Published on November 18th, 2019
Since its launch in 2011, the National Hall of Fame has enshrined 81 heroes of the sport, with its induction ceremonies offering an opportunity to witness these outstanding individuals. The Class of 2019 was the ninth such occasion, with Herbert Lawrence Stone among the latest inductees.
Receiving the award for Herb, who passed away in 1955, was his great granddaughter Katherine Stone Nichol. Here was her acceptance speech:
It seems funny to be up here in the age of journalism where it’s almost a dirty word. It’s good to see that there’s two journalists who are being inducted to the Hall of Fame, so thank you very much.
Throughout every decade of Herb Stone’s life, he made an impact in the sport of sailing. Although he consorted with and held the respect of the kings of yachting, his heart and his loyalty remained with the small boat yachtsmen as their thankless supporter.
Today there are ten of us here to honor him which includes two granddaughters and six great-grandchildren. My mother, Nancy Stone, wrote a column called On the Niner Frontier for Yachting Magazine. My great-uncle, Bill Stone, wrote Cruising Guides of the Caribbean and Chesapeake. And his son, Wally Stone, would be a member of the Cruising Club of America and founder of the virtual Back Creek Yacht Club.
His granddaughters would name their first boat, Skipper, which was Herb’s nickname. My children would grow up on our J/24 and become very proficient sailors. Little did I realize at the time that I would write for Canadian Yachting as a journalist.
The first time an issue of Yachting hit the newsstands was January 1, 1907. One year later, Herb was appointed the managing editor, and for the next 44 years, he would take on the role of president, publisher, and editor, serving as the guiding spirit of the magazine, ever aware of the new developments and inevitable changes in the sport.
He also wrote a book called the ABC’s of Sailing, which was the most popular book at the time for sailors learning how to sail.
Stone became one of the 36 founding members of the Cruising Club of America and the second Commodore. He recommended that funds be set aside for the Blue Water Medal to be awarded annually for the most meritorious example of seamanship. The Herbert L. Stone Memorial Trophy continues to be awarded to the first yacht to finish the Cruising Division, now called the Finisterre Division, in the Newport Bermuda Race.

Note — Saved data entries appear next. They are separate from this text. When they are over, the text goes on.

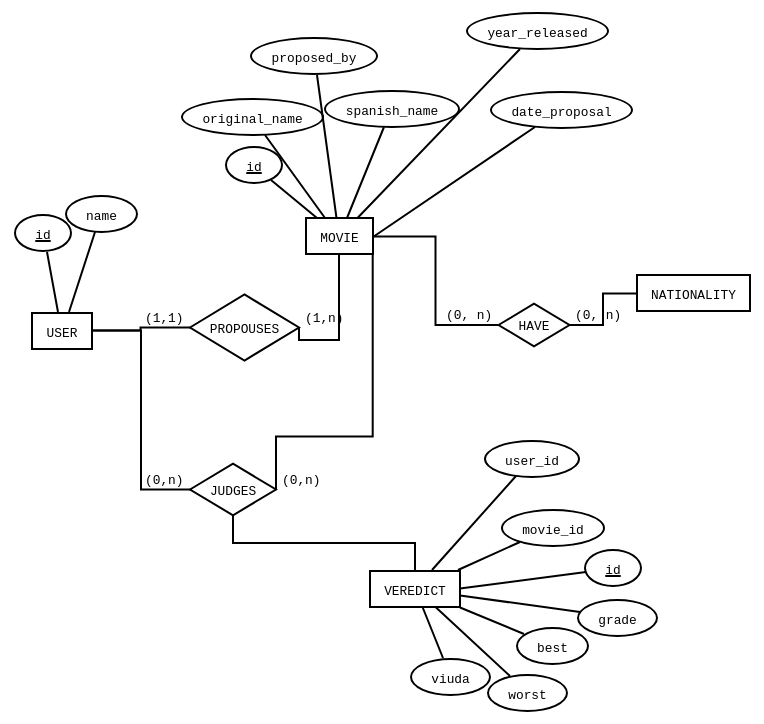
<!DOCTYPE html>
<html lang="en">
<head>
<meta charset="utf-8">
<title>Entity relationship diagram</title>
<style>
  :root { --ink: #000; --paper: #fff; --stroke: 2px; }
  * { box-sizing: border-box; }
  body { margin: 0; background: var(--paper); }
  .diagram {
    position: relative; width: 764px; height: 724px; overflow: hidden;
    background: var(--paper); color: var(--ink);
    font: 12.85px/16px "Liberation Mono", "Noto Sans Mono", monospace;
  }
  .connectors { position: absolute; inset: 0; fill: none; stroke: var(--ink); stroke-width: var(--stroke); }
  .relation-shapes { fill: var(--paper); }
  .entity, .attribute, .relation, .cardinality {
    position: absolute; left: var(--x); top: var(--y); white-space: pre;
  }
  .entity, .attribute, .relation {
    width: var(--w); height: 38px; padding-top: 6px;
    display: flex; align-items: center; justify-content: center;
  }
  .entity, .attribute { border: var(--stroke) solid var(--ink); }
  .attribute { border-radius: 50%; }
  .key { text-decoration: underline 2px; text-underline-offset: 1px; text-decoration-skip-ink: none; }
</style>
</head>
<body>
<main class="diagram">
  <svg class="connectors" width="764" height="724" viewBox="0 0 764 724" aria-hidden="true">
    <g class="user-attributes">
      <path d="M47 252L58 312M95 232L69 312"/>
    </g>
    <g class="movie-attributes">
      <path d="M271 180L317 218M265 135L325 218M317 75L336.500 218M384 127L347 218M520 49L357.500 218M535 127L373 237"/>
    </g>
    <g class="veredict-attributes">
      <path d="M516 476L432 570M520 542L458 570M586 572L460 588.500M580 612L460 595.500M524 634L460 607.500M510 676L435.500 607M443 658L422.500 607"/>
    </g>
    <g class="relation-lines">
      <path d="M92 330.500H140.500V327.500H190"/>
      <path d="M92 330.500H141V489.500H190"/>
      <path d="M299 327.500V340H339V255"/>
      <path d="M276 489.500V436.500H372.700V255"/>
      <path d="M373 236.500H435.500V325H498"/>
      <path d="M569 325H603V293.500H637"/>
      <path d="M233 515V543H415V571"/>
    </g>
    <g class="relation-shapes">
      <polygon points="190,327.500 244.500,294.500 299,327.500 244.500,360.500"/>
      <polygon points="498.500,325 534,303.700 569.500,325 534,346.300"/>
      <polygon points="190,489.500 233,463.700 276,489.500 233,515.300"/>
    </g>
  </svg>

  <div class="entity" style="--x:31px;--y:312px;--w:62px">USER</div>
  <div class="attribute" style="--x:14px;--y:214px;--w:58px"><span class="key">id</span></div>
  <div class="attribute" style="--x:65px;--y:195px;--w:73px">name</div>

  <div class="entity" style="--x:305px;--y:217px;--w:69px">MOVIE</div>
  <div class="attribute" style="--x:225px;--y:146px;--w:58px"><span class="key">id</span></div>
  <div class="attribute" style="--x:181px;--y:98px;--w:143px">original_name</div>
  <div class="attribute" style="--x:250px;--y:37px;--w:128px">proposed_by</div>
  <div class="attribute" style="--x:324px;--y:90px;--w:136px">spanish_name</div>
  <div class="attribute" style="--x:466px;--y:12px;--w:143px">year_released</div>
  <div class="attribute" style="--x:490px;--y:91px;--w:143px">date_proposal</div>

  <div class="entity" style="--x:636px;--y:274px;--w:115px">NATIONALITY</div>

  <div class="entity" style="--x:369px;--y:570px;--w:92px">VEREDICT</div>
  <div class="attribute" style="--x:484px;--y:440px;--w:96px">user_id</div>
  <div class="attribute" style="--x:501px;--y:509px;--w:104px">movie_id</div>
  <div class="attribute" style="--x:584px;--y:549px;--w:58px"><span class="key">id</span></div>
  <div class="attribute" style="--x:577px;--y:599px;--w:81px">grade</div>
  <div class="attribute" style="--x:516px;--y:627px;--w:73px">best</div>
  <div class="attribute" style="--x:487px;--y:674px;--w:81px">worst</div>
  <div class="attribute" style="--x:410px;--y:658px;--w:81px">viuda</div>

  <div class="relation" style="--x:189px;--y:308px;--w:111px">PROPOUSES</div>
  <div class="relation" style="--x:498px;--y:305px;--w:72px">HAVE</div>
  <div class="relation" style="--x:189px;--y:470px;--w:88px">JUDGES</div>

  <span class="cardinality" style="--x:145px;--y:311px">(1,1)</span>
  <span class="cardinality" style="--x:305px;--y:311px">(1,n)</span>
  <span class="cardinality" style="--x:446px;--y:308px">(0, n)</span>
  <span class="cardinality" style="--x:575px;--y:308px">(0, n)</span>
  <span class="cardinality" style="--x:145px;--y:473px">(0,n)</span>
  <span class="cardinality" style="--x:282px;--y:473px">(0,n)</span>
</main>
</body>
</html>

Despite great resistance, Stone entirely is responsible for the revival and healthy growth of the Newport Bermuda Race in 1923. He believed there was nothing that developed all-around seamanship and resourcefulness as much as long-distance ocean racing that kept contestants going night and day. Yachting historian John Rousmaniere called Herb Stone the father of American ocean racing.
Before television and the use of social media, Herb Stone was the voice of the yachtsman from dinghies to ocean-going vessels. Sailors waited patiently for their copy of Yachting to arrive every month, so they could sit back and dream of adventures at sea because Stone brought it to them through the magazine, contributing as few men had to the advancement of the sport that he loved.
Editor’s note: This previously said how granddaughter Katherine Stone Nichol gave the acceptance speech but the family reports that she is the great granddaughter.